Monaco is not a parliamentary monarchy; it is not a representative system, in which the executive is accountable to the elected legislature or the electorate. It is a sui generis system of limited monarchy. There are certainly historical and geographical peculiarities, which have caused the development of Monaco to become a democracy to follow a slower path than the other monarchies in Europe.

The constitutional regime of Monaco is substantially respectful of the rule of law. The role of the Supreme Court as a sovereign constitutional and administrative court deserves to be commended in this respect. However, the extensive powers of the Prince vis-à-vis the limited powers of the National Council, coupled with the non-accountability of the government before the National Council, raise an obvious issue of democracy.

Since the adoption of the Constitution in 1962, a constitutional practice and a legislative framework have developed, which have enhanced the role and the powers of the National Council. A network of consultative bodies mitigates the powers of the Prince, and several mechanisms exist which push for dialogue, compromise, consensus: political struggles are replaced by a consociate functioning of the institutions. The functioning of this system is mostly left to the wisdom and good will of the Prince and of the other stakeholders, and this practice has not yet become part of written or unwritten (constitutional) law. The principle of ministerial accountability has not yet come to maturity. This can hardly be considered as satisfactory.

In Monaco, there is a strong reluctance to amend the Constitution and institutional stability is regarded as an imperative. It would nonetheless be necessary to enshrine in the constitution the democratic principles which have come to be accepted in the actual political life of Monaco. The latest constitutional reform, prompted, in 2002, by the procedure of accession to the Council of Europe, brought about significant, necessary and welcome democratic developments, even though, regrettably, this reform has not yet been fully achieved, the implementing legislation having failed to be adopted. The Venice Commission strongly urges Monaco to adopt a new law on the independent functioning and organisation of the National Council so as to reflect the changes to the Constitution in 2002, as was already recommended in the 2004 Resolution of the Parliamentary Assembly.

Even without envisaging a reform making Monaco a parliamentary system, the current institutional setting does not contain sufficient safeguards to provide for democratic accountability. It should therefore be improved. The Venice Commission would thus recommend defining more clearly the spheres of legislation and regulations, and amending the rules on constitutional amendment.

The Venice Commission remains at the disposal of the authorities of Monaco, notably should a thorough and more radical constitutional reform be envisaged in the future.

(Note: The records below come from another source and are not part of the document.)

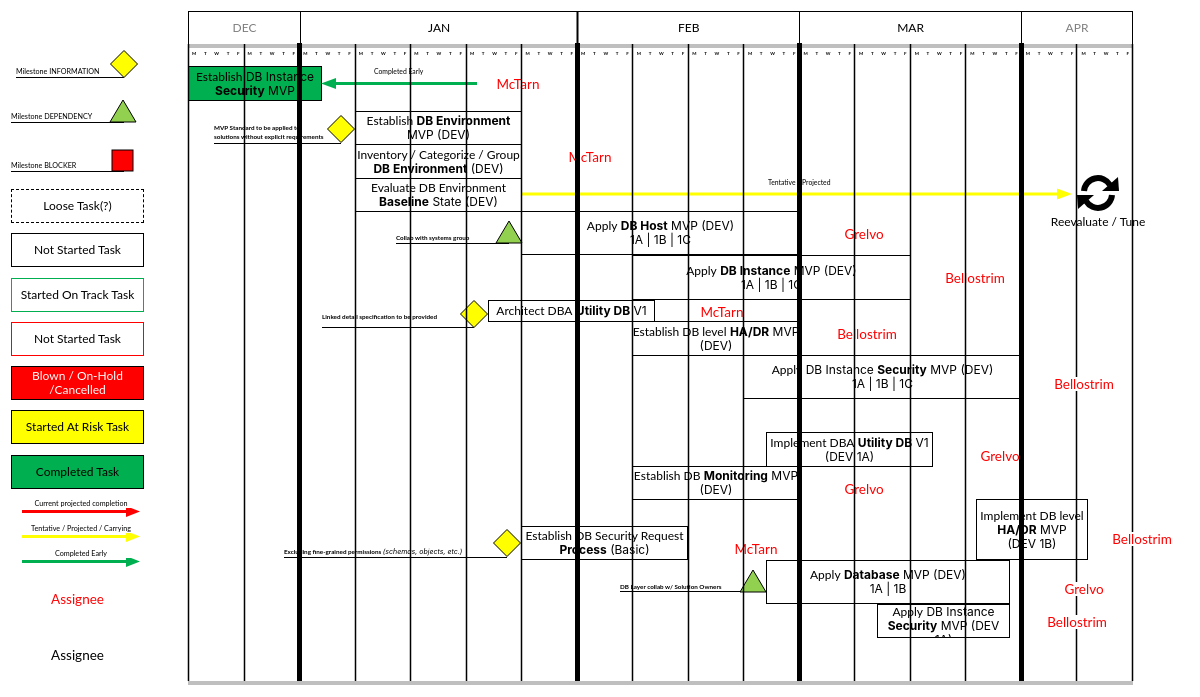
<!DOCTYPE html>
<html lang="en">
<head>
<meta charset="utf-8">
<title>Database roadmap</title>
<style>
:root {
  --ink: #000; --muted: #7f7f7f; --band: #bfbfbf; --paper: #fff;
  --red: #f00; --yellow: #ff0; --green: #00b050; --leaf: #92d050;
  --label: Lato, "Open Sans", sans-serif;
  --task: Inter, Roboto, sans-serif;
}
* { box-sizing: border-box; margin: 0; padding: 0; }
html, body { width: 1200px; height: 697px; overflow: hidden; background: var(--paper); }
body { position: relative; font: 12px/14px var(--label); color: var(--ink); }

/* Legend */
.legend { position: absolute; left: 11px; top: 49px; width: 133px; display: flex; flex-direction: column; }
.milestone { height: 29px; width: 126px; display: flex; align-items: flex-end; justify-content: space-between; font-size: 7.2px; line-height: 10px; position: relative; }
.milestone p { border-bottom: 1px solid var(--ink); width: 113px; }
.milestone svg { position: absolute; right: 0; bottom: 0; overflow: visible; }
.milestone.info p { width: 108px; margin-left: 5px; }
.milestone.dependency { margin-top: 16px; }
.milestone.blocker { margin-top: 20px; }
.states { list-style: none; display: grid; grid-auto-rows: 34px; row-gap: 10.3px; margin-top: 17px; }
.states li { display: flex; align-items: center; justify-content: center; text-align: center; border: 1px solid var(--ink); }
.states .loose { border-style: dashed; }
.states .on-track { border-color: var(--green); }
.states .late { border-color: var(--red); }
.states .blown { background: var(--red); color: var(--paper); }
.states .risk { background: var(--yellow); }
.states .done { background: var(--green); }
.arrows { list-style: none; margin: 10px 0 0 11px; display: grid; grid-auto-rows: 18px; row-gap: 7px; width: 118px; font-size: 7.2px; line-height: 9px; text-align: center; }
.arrows svg { display: block; }
.assignee-key { font-size: 13.5px; line-height: 16px; text-align: center; margin-top: 24px; }
.assignee-key + .assignee-key { margin-top: 40px; }
.red { color: var(--red); }

/* Calendar */
.calendar { position: absolute; left: 188px; top: 11px; width: 945px; }
.months { display: grid; grid-template-columns: 2fr 5fr 4fr 4fr 2fr; height: 33px; border: 1px solid var(--ink); border-bottom: 0; }
.months li { display: flex; align-items: center; justify-content: center; }
.months li + li { border-left: 1px solid var(--ink); }
.months .outside { color: var(--muted); }
.months, .weeks { list-style: none; }
.weeks { display: grid; grid-template-columns: repeat(17, 1fr); border-top: 4px solid var(--band); padding-top: 2px; font: 700 4.5px/8px var(--label); }
.weeks li { padding: 0 4px; text-align-last: justify; }

/* Plan */
.task, .note, .owner, .drawing { position: absolute; }
.task { left: var(--x); top: var(--y); width: var(--w); height: var(--h); border: 1px solid var(--ink); background: var(--paper); display: flex; align-items: center; justify-content: center; text-align: center; white-space: nowrap; font-family: var(--task); overflow: hidden; }
.task i { font-family: var(--label); font-style: normal; }
.task.complete { background: var(--green); }
.task.clipped { align-items: flex-start; }
.note { left: var(--x); top: var(--y); font: 700 6.3px/9px var(--label); white-space: nowrap; }
.note.plain { font-weight: 400; font-size: 6.8px; }
.note em { font: italic 400 7px/9px var(--task); }
.owner { left: var(--x); top: var(--y); transform: translate(-50%, -50%); font-size: 13.5px; line-height: 14px; color: var(--red); white-space: nowrap; }
.owner.front { z-index: 3; background: var(--paper); }
.caption { color: var(--ink); font-size: 12px; }
.drawing { left: 0; top: 0; }
.rules { z-index: 2; }
</style>
</head>
<body>

<svg width="0" height="0" style="position:absolute" aria-hidden="true">
  <defs>
    <path id="diamond" d="M0-13.5 13.5 0 0 13.5-13.5 0z" fill="#ff0" stroke="#000"/>
    <path id="triangle" d="M0-11 13 11H-13z" fill="#92d050" stroke="#000"/>
    <path id="legend-arrow" d="M0 7h104V3l14 5.5-14 5.5v-4H0z"/>
  </defs>
</svg>

<aside class="legend">
  <div class="milestone info"><p>Milestone INFORMATION</p><svg width="27" height="28"><use href="#diamond" x="14" y="14"/></svg></div>
  <div class="milestone dependency"><p>Milestone DEPENDENCY</p><svg width="27" height="23"><use href="#triangle" x="13" y="11"/></svg></div>
  <div class="milestone blocker"><p>Milestone BLOCKER</p><svg width="27" height="23"><rect x="2" y="1" width="21" height="21" fill="#f00" stroke="#000"/></svg></div>
  <ul class="states">
    <li class="loose">Loose Task(?)</li>
    <li>Not Started Task</li>
    <li class="on-track">Started On Track Task</li>
    <li class="late">Not Started Task</li>
    <li class="blown">Blown / On-Hold<br>/Cancelled</li>
    <li class="risk">Started At Risk Task</li>
    <li class="done">Completed Task</li>
  </ul>
  <ul class="arrows">
    <li>Current projected completion<svg width="118" height="14" viewBox="0 5 118 14"><use href="#legend-arrow" fill="#f00"/></svg></li>
    <li>Tentative / Projected / Carrying<svg width="118" height="14" viewBox="0 5 118 14"><use href="#legend-arrow" fill="#ff0"/></svg></li>
    <li>Completed Early<svg width="118" height="14" viewBox="0 5 118 14"><use href="#legend-arrow" fill="#00b050"/></svg></li>
  </ul>
  <p class="assignee-key red">Assignee</p>
  <p class="assignee-key">Assignee</p>
</aside>

<header class="calendar">
  <ul class="months">
    <li class="outside">DEC</li><li>JAN</li><li>FEB</li><li>MAR</li><li class="outside">APR</li>
  </ul>
  <ul class="weeks">
    <li>M T W T F</li><li>M T W T F</li><li>M T W T F</li><li>M T W T F</li><li>M T W T F</li><li>M T W T F</li>
    <li>M T W T F</li><li>M T W T F</li><li>M T W T F</li><li>M T W T F</li><li>M T W T F</li><li>M T W T F</li>
    <li>M T W T F</li><li>M T W T F</li><li>M T W T F</li><li>M T W T F</li><li>M T W T F</li>
  </ul>
</header>

<main>
  <div class="task complete" style="--x:188px;--y:66px;--w:134px;--h:35px"><p><i>Establish</i> DB Instance<br><b>Security</b> MVP</p></div>
  <div class="task" style="--x:355px;--y:111px;--w:167px;--h:34px"><p><i>Establish</i> <b>DB Environment</b><br>MVP (DEV)</p></div>
  <div class="task" style="--x:355px;--y:144px;--w:167px;--h:35px"><p><i>Inventory / Categorize / Group</i><br><b>DB Environment</b> (DEV)</p></div>
  <div class="task" style="--x:355px;--y:178px;--w:167px;--h:34px"><p><i>Evaluate DB Environment</i><br><b>Baseline</b> State (DEV)</p></div>
  <div class="task" style="--x:521px;--y:211px;--w:279px;--h:44px"><p><i>Apply</i> <b>DB Host</b> MVP (DEV)<br>1A | 1B | 1C</p></div>
  <div class="task" style="--x:632px;--y:255px;--w:279px;--h:45px"><p><i>Apply</i> <b>DB Instance</b> MVP (DEV)<br>1A | 1B | 1C</p></div>
  <div class="task" style="--x:488px;--y:300px;--w:167px;--h:22px"><p><i>Architect DBA</i> <b>Utility DB</b> V1</p></div>
  <div class="task" style="--x:632px;--y:321px;--w:168px;--h:35px"><p><i>Establish DB level</i> <b>HA/DR</b> MVP<br>(DEV)</p></div>
  <div class="task" style="--x:743px;--y:355px;--w:279px;--h:44px"><p><i>Apply</i> DB Instance <b>Security</b> MVP (DEV)<br>1A | 1B | 1C</p></div>
  <div class="task" style="--x:766px;--y:432px;--w:167px;--h:35px"><p><i>Implement DBA</i> <b>Utility DB</b> V1<br>(DEV 1A)</p></div>
  <div class="task" style="--x:632px;--y:466px;--w:168px;--h:34px"><p><i>Establish DB</i> <b>Monitoring</b> MVP<br>(DEV)</p></div>
  <div class="task" style="--x:976px;--y:499px;--w:112px;--h:61px"><p><i>Implement DB level</i><br><b>HA/DR</b> MVP<br>(DEV 1B)</p></div>
  <div class="task" style="--x:521px;--y:526px;--w:167px;--h:34px"><p><i>Establish DB Security Request</i><br><b>Process</b> (Basic)</p></div>
  <div class="task" style="--x:766px;--y:560px;--w:244px;--h:44px"><p><i>Apply</i> <b>Database</b> MVP (DEV)<br>1A | 1B</p></div>
  <div class="task clipped" style="--x:877px;--y:604px;--w:133px;--h:34px"><p><i>Apply</i> DB Instance<br><b>Security</b> MVP (DEV<br>1A)</p></div>

  <svg class="drawing flow" width="1200" height="697" viewBox="0 0 1200 697" aria-hidden="true">
    <path d="M477 82H336V78L321 83.5 336 89V85H477z" fill="#00b050"/>
    <path d="M522 192.5H1057V188.5L1072 194 1057 199.5V195.5H522z" fill="#ff0"/>
    <g stroke="#000">
      <path d="M214 143.5H341M396 243.5H509M322 327.5H474M284 557.5H507M620 591.5H753"/>
    </g>
    <use href="#diamond" x="341" y="129"/>
    <use href="#diamond" x="474" y="314"/>
    <use href="#diamond" x="507" y="543"/>
    <use href="#triangle" x="509" y="232"/>
    <use href="#triangle" x="753" y="581"/>
  </svg>

  <p class="note plain" style="--x:374px;--y:67px">Completed Early</p>
  <p class="note" style="--x:214px;--y:123px">MVP Standard to be applied to<br>solutions without explicit requirements</p>
  <p class="note plain" style="--x:768px;--y:178px">Tentative / Projected</p>
  <p class="note" style="--x:396px;--y:233px">Collab with systems group</p>
  <p class="note" style="--x:322px;--y:312px">Linked detail specification to be provided</p>
  <p class="note" style="--x:284px;--y:547px">Excluding fine-grained permissions <em>(schemas, objects, etc.)</em></p>
  <p class="note" style="--x:620px;--y:582px">DB Layer collab w/ Solution Owners</p>

  <p class="owner" style="--x:518px;--y:84px">McTarn</p>
  <p class="owner" style="--x:590px;--y:157px">McTarn</p>
  <p class="owner" style="--x:864px;--y:234px">Grelvo</p>
  <p class="owner" style="--x:975px;--y:278px">Bellostrim</p>
  <p class="owner" style="--x:722px;--y:312px">McTarn</p>
  <p class="owner" style="--x:867px;--y:334px">Bellostrim</p>
  <p class="owner front" style="--x:1084px;--y:384px">Bellostrim</p>
  <p class="owner" style="--x:1000px;--y:456px">Grelvo</p>
  <p class="owner" style="--x:864px;--y:489px">Grelvo</p>
  <p class="owner front" style="--x:1142px;--y:539px">Bellostrim</p>
  <p class="owner" style="--x:756px;--y:549px">McTarn</p>
  <p class="owner front" style="--x:1084px;--y:589px">Grelvo</p>
  <p class="owner front" style="--x:1077px;--y:622px">Bellostrim</p>
  <p class="owner caption" style="--x:1098px;--y:222px">Reevaluate / Tune</p>

  <svg class="drawing rules" width="1200" height="697" viewBox="0 0 1200 697" aria-hidden="true">
    <g stroke="#000" stroke-width="1.5">
      <path d="M188.5 44V681M244.5 44V681M355.5 44V681M410.5 44V681M466.5 44V681M521.5 44V681M632.5 44V681M688.5 44V681M743.5 44V681M854.5 44V681M910.5 44V681M965.5 44V681M1076.5 44V681M1132.5 44V681"/>
      <path d="M299.5 43V681M577.5 43V681M799.5 43V681M1021.5 43V681" stroke-width="5"/>
      <path d="M577.5 11V44" stroke-width="2"/>
    </g>
    <rect x="188" y="681" width="945" height="4" fill="#bfbfbf"/>
    <g id="cycle">
      <g id="half-turn">
        <path d="M1084 191A14 14 0 0 1 1110 185" fill="none" stroke="#000" stroke-width="6"/>
        <polygon points="1102,191 1119,191 1118,177"/>
      </g>
      <use href="#half-turn" transform="rotate(180 1098 193)"/>
    </g>
  </svg>
</main>
</body>
</html>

  Text of the opinion CDL-AD(2013)018

[1] ECtHR (Grand Chamber) 16 March 2006, Zdanoka vs. Latvia, para. 98: Democracy constitutes a fundamental element of the “European public order” […] thus, the Court has pointed out on many occasions that the Convention was in fact designed to maintain and promote the ideals and values of a democratic society. In other words, democracy is the only political model contemplated by the Convention and, accordingly, the only one compatible with it.’

[2] See the second paragraph of the Preamble and Article 6, paragraph 1 of the Treaty establishing the European Union.

[3] Venice Commission Interim Opinion on the Draft Constitutional Amendments of Luxembourg, 11-12 December 2009, CDL-AD (2009)057, paras. 69 and 70.